(AP) - Swiss authorities brought a third charge against a Turkish politician for allegedly breaking Switzerland's racial discrimination laws by denying that the killings of Armenians around the time of World War I was a genocide, police said Monday.
Dogu Perincek, the leader of the Turkey's Workers' Party, made the remarks Sunday in a speech in central Switzerland, Bern cantonal (state) police said in a statement. He already had been charged twice by Swiss authorities for two previous, similar incidents.
Denying that the Holocaust or other cases of genocide took place is regarded as racial discrimination under Swiss law, and can be punished by up to three years in prison and an unspecified fine.
"Based on the fact that, in the course of his address, Dogu Perincek denied the Armenian genocide and expressed prejudices against the western world, the Bern cantonal police has put down a complaint because of suspicion of racial discrimination," the police statement said.
Perincek will be questioned Tuesday by police in neighboring Vaud canton, where he already is under investigation for similar remarks made in May, Bern police spokeswoman Anastasia Falkner said. Swiss authorities launched a second investigation into Perincek in July for making similar remarks in northern Switzerland, and Perincek was briefly detained after that speech. Turkey called the Swiss ambassador to the Foreign Ministry to protest Perincek's detention and investigation.
Similar disputes have erupted in the past between Turkey and Switzerland. In June, a Turkish Cabinet minister postponed a visit to Switzerland to protest an investigation of a Turkish historian who denied in a separate speech that the killings were genocide. In July, Turkey canceled a proposed visit by Swiss Economics Minister Joseph Deiss because of "schedule clashes," Deiss's spokesman said.
In a separate development, Turkey's Foreign Ministry said Friday it "greeted with sadness" the passage by a U.S. congressional committee of two resolutions that denounce the deaths of Armenians early last century as genocide, and hoped U.S. legislators would not allow the resolutions out of committee.

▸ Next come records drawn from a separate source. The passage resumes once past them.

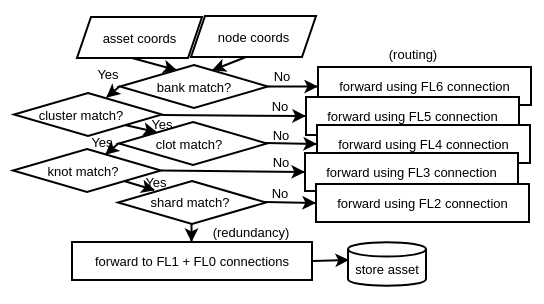
<!DOCTYPE html>
<html lang="en">
<head>
<meta charset="utf-8">
<title>Asset routing flowchart</title>
<style>
  :root { --ink: #000; --paper: #fff; }
  * { box-sizing: border-box; }
  html, body { margin: 0; overflow: hidden; background: var(--paper); }
  .flowchart {
    position: relative; width: 544px; height: 304px; overflow: hidden;
    background: var(--paper); color: var(--ink);
    font: 13px/16px "Liberation Sans", Arial, sans-serif; white-space: nowrap;
  }
  .node, .label { position: absolute; left: var(--x); top: var(--y); }
  .node { display: flex; align-items: center; justify-content: center; }
  .node svg { position: absolute; inset: 0; width: 100%; height: 100%; overflow: visible; }
  .node span { position: relative; top: 1px; }
  .shape { fill: var(--paper); stroke: var(--ink); stroke-width: 2; }
  .input { width: 125px; height: 41px; }
  .decision { width: 148px; height: 43px; }
  .forward { width: 215px; height: 40px; border: 2px solid var(--ink); background: var(--paper); }
  .redundant { width: 242px; height: 40px; border: 2px solid var(--ink); background: var(--paper); }
  .store { width: 78px; height: 44px; }
  .store span { top: 6px; }
  .label { transform: translate(-50%, -50%); }
  .edges { position: absolute; inset: 0; }
  .edges path { fill: none; stroke: var(--ink); stroke-width: 2; marker-end: url(#arrow); }
</style>
</head>
<body>
<main class="flowchart">
  <svg width="0" height="0" style="position:absolute" aria-hidden="true">
    <defs>
      <polygon id="parallelogram" class="shape" points="14,0 125,0 111,41 0,41"/>
      <polygon id="diamond" class="shape" points="74,0 148,21.5 74,43 0,21.5"/>
      <marker id="arrow" markerUnits="userSpaceOnUse" markerWidth="16" markerHeight="16" refX="13" refY="7" orient="auto">
        <polygon points="0,0 14,7 0,14 3.5,7" fill="#000"/>
      </marker>
    </defs>
  </svg>

  <div class="node input" style="--x:77px;--y:17px"><svg><use href="#parallelogram"/></svg><span>asset coords</span></div>
  <div class="node input" style="--x:191px;--y:16px"><svg><use href="#parallelogram"/></svg><span>node coords</span></div>

  <div class="node decision" style="--x:120px;--y:65px"><svg><use href="#diamond"/></svg><span>bank match?</span></div>
  <div class="node decision" style="--x:14px;--y:93px"><svg><use href="#diamond"/></svg><span style="left:-7px">cluster match?</span></div>
  <div class="node decision" style="--x:119px;--y:122px"><svg><use href="#diamond"/></svg><span style="left:-4px">clot match?</span></div>
  <div class="node decision" style="--x:13px;--y:149px"><svg><use href="#diamond"/></svg><span style="left:-4px">knot match?</span></div>
  <div class="node decision" style="--x:118px;--y:180.5px"><svg><use href="#diamond"/></svg><span style="left:-2px">shard match?</span></div>

  <div class="node forward" style="--x:317px;--y:66px"><span>forward using FL6 connection</span></div>
  <div class="node forward" style="--x:305px;--y:96px"><span>forward using FL5 connection</span></div>
  <div class="node forward" style="--x:316px;--y:124px"><span>forward using FL4 connection</span></div>
  <div class="node forward" style="--x:304px;--y:152px"><span>forward using FL3 connection</span></div>
  <div class="node forward" style="--x:315px;--y:183px"><span>forward using FL2 connection</span></div>

  <div class="node redundant" style="--x:71px;--y:241px"><span>forward to FL1 + FL0 connections</span></div>
  <div class="node store" style="--x:348px;--y:242px">
    <svg class="shape"><path d="M0 7C0-2 78-2 78 7V37C78 46 0 46 0 37Z"/><path d="M0 7C0 17 78 17 78 7" fill="none"/></svg>
    <span>store asset</span>
  </div>

  <svg class="edges" width="544" height="304" viewBox="0 0 544 304" aria-hidden="true">
    <path d="M132 58L176 70"/>
    <path d="M246 57L213 70"/>
    <path d="M120 86L107 97"/>
    <path d="M268 86.5L317 86.5"/>
    <path d="M162 115L305 116"/>
    <path d="M125 125L156 132"/>
    <path d="M119 143L106 154"/>
    <path d="M266 143L316 144"/>
    <path d="M161 170.5L304 172"/>
    <path d="M124 181L154 190"/>
    <path d="M265 202L315 203"/>
    <path d="M191.5 224V241"/>
    <path d="M313 261L348 260"/>
  </svg>

  <span class="label" style="--x:108px;--y:75px">Yes</span>
  <span class="label" style="--x:162px;--y:125px">Yes</span>
  <span class="label" style="--x:102px;--y:143px">Yes</span>
  <span class="label" style="--x:156px;--y:183px">Yes</span>
  <span class="label" style="--x:282px;--y:77px">No</span>
  <span class="label" style="--x:280px;--y:107px">No</span>
  <span class="label" style="--x:281px;--y:136px">No</span>
  <span class="label" style="--x:281px;--y:163px">No</span>
  <span class="label" style="--x:280px;--y:194px">No</span>
  <span class="label" style="--x:413px;--y:55px">(routing)</span>
  <span class="label" style="--x:251px;--y:233px">(redundancy)</span>
</main>
</body>
</html>
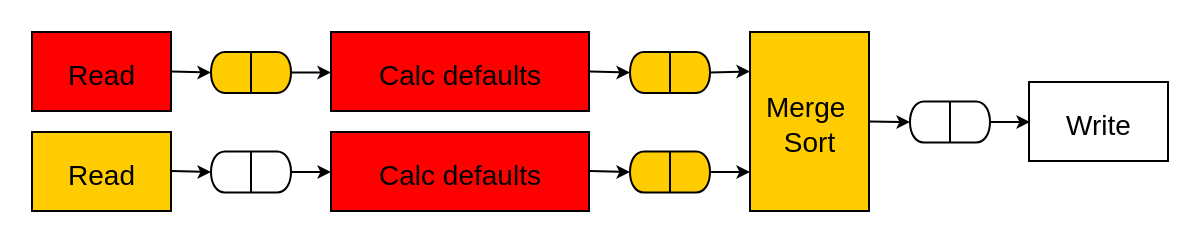
<!DOCTYPE html>
<html lang="en">
<head>
<meta charset="utf-8">
<title>Parallel read, merge sort and write pipeline</title>
<style>
:root {
  --busy: #ff0000;
  --partial: #ffcc00;
  --idle: #ffffff;
  --ink: #000000;
}
* { box-sizing: border-box; }
body { margin: 0; background: var(--idle); }
.pipeline {
  position: relative;
  width: 1200px;
  height: 243px;
  overflow: hidden;
  background: var(--idle);
  color: var(--ink);
  font: 28px/35px "Liberation Sans", Arial, sans-serif;
}
.stage {
  position: absolute;
  display: flex;
  align-items: center;
  justify-content: center;
  padding-top: 7px;
  border: 2px solid var(--ink);
  text-align: center;
  white-space: nowrap;
}
.busy { background: var(--busy); fill: var(--busy); }
.partial { background: var(--partial); fill: var(--partial); }
.idle { background: var(--idle); fill: var(--idle); }
.read { left: 31px; width: 141px; height: 81px; }
.calc { left: 330px; width: 260px; height: 81px; }
.lane-a { top: 31px; }
.lane-b { top: 131px; }
.merge { left: 749px; top: 31px; width: 121px; height: 181px; }
.write { left: 1028px; top: 81px; width: 141px; height: 81px; }
.flow { position: absolute; left: 0; top: 0; }
.flow use { background: none; }
.lines, .buffers { stroke: var(--ink); stroke-width: 2; }
</style>
</head>
<body>
<main class="pipeline">
  <div class="stage read lane-a busy">Read</div>
  <div class="stage read lane-b partial">Read</div>
  <div class="stage calc lane-a busy">Calc defaults</div>
  <div class="stage calc lane-b busy">Calc defaults</div>
  <div class="stage merge partial"><span>Merge&nbsp;<br>Sort</span></div>
  <div class="stage write idle">Write</div>

  <svg class="flow" width="1200" height="243" viewBox="0 0 1200 243" aria-hidden="true">
    <defs>
      <g id="buffer">
        <path d="M-26 -20.5H26C35 -20.5 40 -11 40 0S35 20.5 26 20.5H-26C-35 20.5 -40 11 -40 0S-35 -20.5 -26 -20.5Z"/>
        <path d="M0 -20.5V20.5"/>
      </g>
      <path id="arrowhead" d="M0 0L-14 -7L-10.5 0L-14 7Z"/>
    </defs>
    <g class="lines">
      <path d="M172 71.5L202 72.3M291 72.4H321M590 71.5L620 72.3M710 72.4L740 71.7"/>
      <path d="M172 171L202 171.8M291 172H321M590 171L620 171.8M710 172H740"/>
      <path d="M870 121.5L900 122M990 122H1020"/>
    </g>
    <g class="heads">
      <use href="#arrowhead" x="211" y="72.4"/>
      <use href="#arrowhead" x="331" y="72.4"/>
      <use href="#arrowhead" x="630" y="72.4"/>
      <use href="#arrowhead" x="750" y="71.6"/>
      <use href="#arrowhead" x="211" y="172"/>
      <use href="#arrowhead" x="331" y="172"/>
      <use href="#arrowhead" x="630" y="172"/>
      <use href="#arrowhead" x="750" y="172"/>
      <use href="#arrowhead" x="910" y="122"/>
      <use href="#arrowhead" x="1030" y="122"/>
    </g>
    <g class="buffers">
      <use class="partial" href="#buffer" x="251" y="72.4"/>
      <use class="idle" href="#buffer" x="251" y="172"/>
      <use class="partial" href="#buffer" x="670" y="72.4"/>
      <use class="partial" href="#buffer" x="670" y="172"/>
      <use class="idle" href="#buffer" x="950" y="122"/>
    </g>
  </svg>
</main>
</body>
</html>
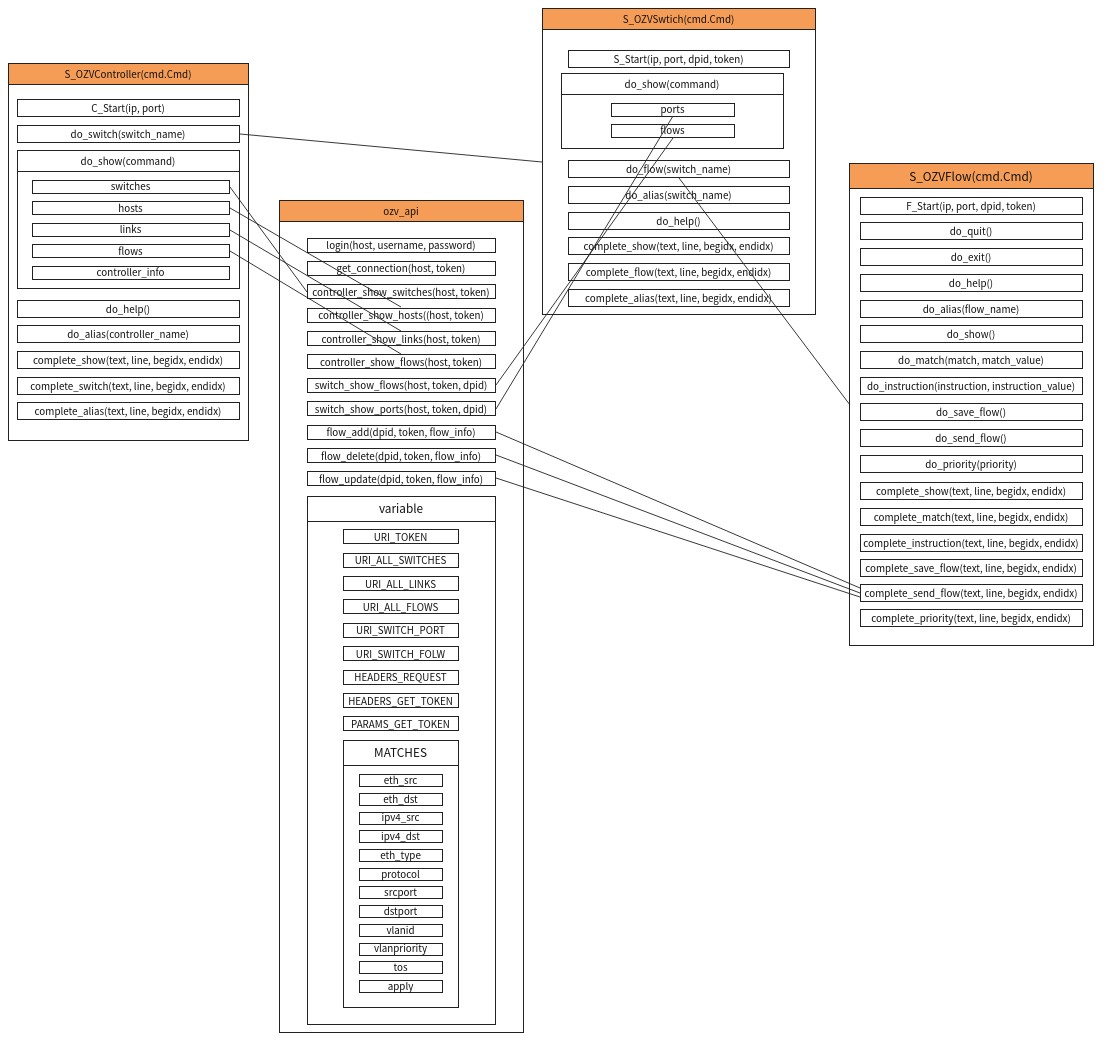
<!DOCTYPE html>
<html lang="en">
<head>
<meta charset="utf-8">
<title>Class diagram</title>
<style>
:root { --accent: #f59d56; --ink: #222; --paper: #fff; }
* { box-sizing: border-box; margin: 0; padding: 0; }
body { width: 1103px; height: 1042px; overflow: hidden; background: var(--paper); }
.diagram { position: relative; width: 1103px; height: 1042px; overflow: hidden; color: #111; font: 9.8px/12px "Noto Sans CJK JP", "Noto Sans", sans-serif; }
.class, .group, li { border: 1px solid var(--ink); background: var(--paper); }
.class { position: absolute; }
h2, h3, h4 { display: flex; align-items: center; justify-content: center; height: 21px; padding: 0 1px 1px 0; border-bottom: 1px solid var(--ink); font-size: inherit; font-weight: 400; white-space: nowrap; }
h2 { background: var(--accent); }
h2.large, h3.large, h4.large { height: 25px; font-size: 11.8px; }
ul { list-style: none; }
.members, ul { display: flex; flex-direction: column; }
.members, .members > ul { gap: var(--gap); }
li { display: flex; align-items: center; justify-content: center; flex: none; height: var(--row); padding-right: 1px; white-space: nowrap; }
.group { flex: none; }
.group ul { gap: var(--gap); }

.controller { left: 8px; top: 63px; width: 241px; height: 378px; }
.controller .members { --row: 18px; --gap: 7.7px; padding: 14px 8px; }
.controller .group { height: 139px; margin-bottom: 2.6px; }
.controller .group ul { --row: 14px; --gap: 7.4px; padding: 7.6px 9px 0 14px; }
.controller .group li { padding-bottom: 1px; }

.api { left: 279px; top: 200px; width: 245px; height: 833px; }
.api .members { --row: 15px; --gap: 8.4px; padding: 15.5px 27px 0; }
.api .variables { height: 529px; margin-top: 1px; }
.variable-list { display: flex; flex-direction: column; gap: var(--gap); padding: 7.5px 36px 0 35px; }
.api .matches { height: 268px; }
.api .matches ul { --row: 13px; --gap: 5.7px; padding: 8.5px 15px 0; }
.api .matches li { padding-bottom: 1.5px; }

.switch { left: 542px; top: 8px; width: 274px; height: 307px; }
.switch .members { --row: 18px; --gap: 7.8px; padding: 20px 25px 0; }
.switch .group { width: 223px; height: 76px; margin: -2.8px 0 3.2px -7px; }
.switch .group ul { --row: 14px; --gap: 7.4px; padding: 7.5px 48px 0 49px; }
.switch .group li { padding-bottom: 1px; }

.flow { left: 849px; top: 163px; width: 245px; height: 483px; }
.flow .members { --row: 18px; --gap: 7.8px; padding: 7.5px 10px 0; }
.flow li:nth-child(11) { margin-top: 1px; }
.flow li:nth-child(12) { margin-top: 0.7px; }
.flow li:nth-child(16) { margin-top: -0.9px; }
.flow li:nth-child(17) { margin-top: -0.6px; }

.connectors { position: absolute; left: 0; top: 0; stroke: var(--ink); stroke-width: 0.9; }
</style>
</head>
<body>
<main class="diagram">
  <section class="class controller">
    <h2>S_OZVController(cmd.Cmd)</h2>
    <div class="members">
      <ul>
        <li>C_Start(ip, port)</li>
        <li>do_switch(switch_name)</li>
      </ul>
      <div class="group">
        <h3>do_show(command)</h3>
        <ul>
          <li>switches</li>
          <li>hosts</li>
          <li>links</li>
          <li>flows</li>
          <li>controller_info</li>
        </ul>
      </div>
      <ul>
        <li>do_help()</li>
        <li>do_alias(controller_name)</li>
        <li>complete_show(text, line, begidx, endidx)</li>
        <li>complete_switch(text, line, begidx, endidx)</li>
        <li>complete_alias(text, line, begidx, endidx)</li>
      </ul>
    </div>
  </section>

  <section class="class api">
    <h2>ozv_api</h2>
    <div class="members">
      <ul>
        <li>login(host, username, password)</li>
        <li>get_connection(host, token)</li>
        <li>controller_show_switches(host, token)</li>
        <li>controller_show_hosts((host, token)</li>
        <li>controller_show_links(host, token)</li>
        <li>controller_show_flows(host, token)</li>
        <li>switch_show_flows(host, token, dpid)</li>
        <li>switch_show_ports(host, token, dpid)</li>
        <li>flow_add(dpid, token, flow_info)</li>
        <li>flow_delete(dpid, token, flow_info)</li>
        <li>flow_update(dpid, token, flow_info)</li>
      </ul>
      <div class="group variables">
        <h3 class="large">variable</h3>
        <div class="variable-list">
          <ul>
            <li>URI_TOKEN</li>
            <li>URI_ALL_SWITCHES</li>
            <li>URI_ALL_LINKS</li>
            <li>URI_ALL_FLOWS</li>
            <li>URI_SWITCH_PORT</li>
            <li>URI_SWITCH_FOLW</li>
            <li>HEADERS_REQUEST</li>
            <li>HEADERS_GET_TOKEN</li>
            <li>PARAMS_GET_TOKEN</li>
          </ul>
          <div class="group matches">
            <h4 class="large">MATCHES</h4>
            <ul>
              <li>eth_src</li>
              <li>eth_dst</li>
              <li>ipv4_src</li>
              <li>ipv4_dst</li>
              <li>eth_type</li>
              <li>protocol</li>
              <li>srcport</li>
              <li>dstport</li>
              <li>vlanid</li>
              <li>vlanpriority</li>
              <li>tos</li>
              <li>apply</li>
            </ul>
          </div>
        </div>
      </div>
    </div>
  </section>

  <section class="class switch">
    <h2>S_OZVSwtich(cmd.Cmd)</h2>
    <div class="members">
      <ul>
        <li>S_Start(ip, port, dpid, token)</li>
      </ul>
      <div class="group">
        <h3>do_show(command)</h3>
        <ul>
          <li>ports</li>
          <li>flows</li>
        </ul>
      </div>
      <ul>
        <li>do_flow(switch_name)</li>
        <li>do_alias(switch_name)</li>
        <li>do_help()</li>
        <li>complete_show(text, line, begidx, endidx)</li>
        <li>complete_flow(text, line, begidx, endidx)</li>
        <li>complete_alias(text, line, begidx, endidx)</li>
      </ul>
    </div>
  </section>

  <section class="class flow">
    <h2 class="large">S_OZVFlow(cmd.Cmd)</h2>
    <div class="members">
      <ul>
        <li>F_Start(ip, port, dpid, token)</li>
        <li>do_quit()</li>
        <li>do_exit()</li>
        <li>do_help()</li>
        <li>do_alias(flow_name)</li>
        <li>do_show()</li>
        <li>do_match(match, match_value)</li>
        <li>do_instruction(instruction, instruction_value)</li>
        <li>do_save_flow()</li>
        <li>do_send_flow()</li>
        <li>do_priority(priority)</li>
        <li>complete_show(text, line, begidx, endidx)</li>
        <li>complete_match(text, line, begidx, endidx)</li>
        <li>complete_instruction(text, line, begidx, endidx)</li>
        <li>complete_save_flow(text, line, begidx, endidx)</li>
        <li>complete_send_flow(text, line, begidx, endidx)</li>
        <li>complete_priority(text, line, begidx, endidx)</li>
      </ul>
    </div>
  </section>

  <svg class="connectors" width="1103" height="1042" viewBox="0 0 1103 1042" aria-hidden="true">
    <g class="controller-links">
      <line x1="240" y1="134" x2="542" y2="162"/>
      <line x1="230" y1="187" x2="307" y2="292"/>
      <line x1="230" y1="208" x2="401" y2="307"/>
      <line x1="230" y1="230" x2="401" y2="331"/>
      <line x1="230" y1="251" x2="401" y2="354"/>
    </g>
    <g class="switch-links">
      <line x1="496" y1="385" x2="673" y2="138"/>
      <line x1="496" y1="409" x2="673" y2="116"/>
      <line x1="679" y1="178" x2="850" y2="405"/>
    </g>
    <g class="flow-links">
      <line x1="496" y1="432" x2="860" y2="588"/>
      <line x1="496" y1="455" x2="860" y2="593"/>
      <line x1="496" y1="478" x2="860" y2="597"/>
    </g>
  </svg>
</main>
</body>
</html>
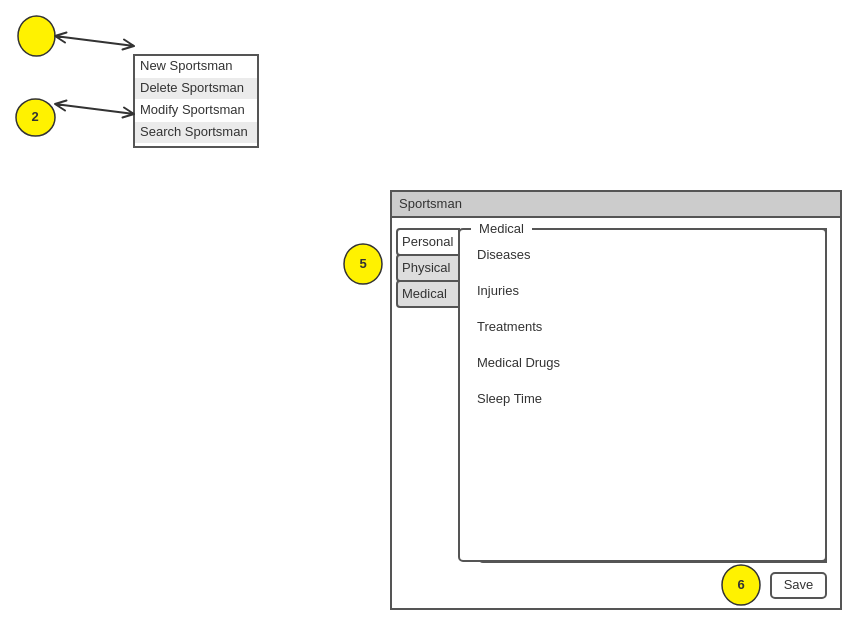
<!DOCTYPE html>
<html lang="en">
<head>
<meta charset="utf-8">
<title>Sportsman wireframe</title>
<style>
:root {
  --ink: #333;
  --edge: #555;
  --paper: #fff;
  --stripe: #ebebeb;
  --bar: #ccc;
  --tab: #ddd;
  --marker: #fff200;
  --line: 2px solid var(--edge);
}
* { box-sizing: border-box; }
html, body { margin: 0; overflow: hidden; }
body {
  position: relative;
  width: 857px;
  height: 618px;
  background: var(--paper);
  color: var(--ink);
  font: 13px/20px "Liberation Sans", Arial, sans-serif;
  white-space: nowrap;
}
ul { list-style: none; margin: 0; padding: 0; }
.callouts { position: absolute; left: 0; top: 0; stroke: var(--ink); }
.arrows { fill: none; stroke-width: 2; stroke-linecap: round; stroke-linejoin: round; }
.discs { fill: var(--marker); stroke-width: 1.5; }
.marker {
  position: absolute;
  width: 40px;
  font-weight: bold;
  text-align: center;
}
.marker-2 { left: 15px; top: 107px; }
.marker-5 { left: 343px; top: 254px; }
.marker-6 { left: 721px; top: 575px; }
.menu {
  position: absolute;
  left: 133px;
  top: 54px;
  width: 126px;
  height: 94px;
  border: var(--line);
}
.menu li { height: 22px; padding-left: 5px; line-height: 20px; }
.menu li:nth-child(even) { background: linear-gradient(var(--stripe) 21px, var(--paper) 21px); }
.window {
  position: absolute;
  left: 390px;
  top: 190px;
  width: 452px;
  height: 420px;
  border: var(--line);
}
.title-bar {
  height: 26px;
  margin: 0;
  padding-left: 7px;
  border-bottom: var(--line);
  background: var(--bar);
  font-size: 13px;
  font-weight: normal;
  line-height: 24px;
}
.tabs { position: absolute; left: 396px; top: 228px; width: 64px; }
.tabs li {
  height: 28px;
  margin-bottom: -2px;
  padding-left: 4px;
  border: var(--line);
  border-radius: 4px 0 0 4px;
  background: var(--tab);
  line-height: 24px;
}
.tabs .current { background: var(--paper); }
.back-panel {
  position: absolute;
  left: 479px;
  top: 228px;
  width: 348px;
  height: 335px;
  border: var(--line);
  border-radius: 0 0 0 4px;
}
.group {
  position: absolute;
  left: 458px;
  top: 228px;
  width: 369px;
  height: 334px;
  padding: 15px 0 0 17px;
  border: var(--line);
  border-radius: 5px;
  background: var(--paper);
}
.group-title {
  position: absolute;
  left: 11px;
  top: -11px;
  width: 61px;
  margin: 0;
  background: var(--paper);
  font-size: 13px;
  font-weight: normal;
  text-align: center;
}
.fields { display: grid; grid-auto-rows: 20px; row-gap: 16px; }
.save {
  position: absolute;
  left: 770px;
  top: 572px;
  width: 57px;
  height: 27px;
  border: var(--line);
  border-radius: 5px;
  background: var(--paper);
  color: inherit;
  line-height: 22px;
  text-align: center;
  text-decoration: none;
}
</style>
</head>
<body>
<ul class="menu">
  <li>New Sportsman</li>
  <li>Delete Sportsman</li>
  <li>Modify Sportsman</li>
  <li>Search Sportsman</li>
</ul>

<section class="window">
  <h1 class="title-bar">Sportsman</h1>
</section>
<ul class="tabs">
  <li class="current">Personal</li>
  <li>Physical</li>
  <li>Medical</li>
</ul>
<div class="back-panel"></div>
<section class="group">
  <h2 class="group-title">Medical</h2>
  <ul class="fields">
    <li>Diseases</li>
    <li>Injuries</li>
    <li>Treatments</li>
    <li>Medical Drugs</li>
    <li>Sleep Time</li>
  </ul>
</section>
<a class="save" href="#">Save</a>

<svg class="callouts" width="857" height="618" viewBox="0 0 857 618" pointer-events="none" aria-hidden="true">
  <defs>
    <path id="link-arrow" d="M55 36 134 46M66.500 32.500 55 36 65 42.500M124 39.500 134 46 122.500 49.500"/>
  </defs>
  <g class="discs">
    <ellipse cx="36.500" cy="36" rx="18.500" ry="20"/>
    <ellipse cx="35.500" cy="117.500" rx="19.500" ry="18.500"/>
    <ellipse cx="363" cy="264" rx="19" ry="20"/>
    <ellipse cx="741" cy="585" rx="19" ry="20"/>
  </g>
  <g class="arrows">
    <use href="#link-arrow"/>
    <use href="#link-arrow" y="68"/>
  </g>
</svg>
<span class="marker marker-2">2</span>
<span class="marker marker-5">5</span>
<span class="marker marker-6">6</span>
</body>
</html>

"In the period ahead, we believe that members of the U.S. Congress will act with a responsibility befitting the Turkish-American relationship, and strongly hope that the resolutions will stay in the committee and not be carried to the floor," the statement said.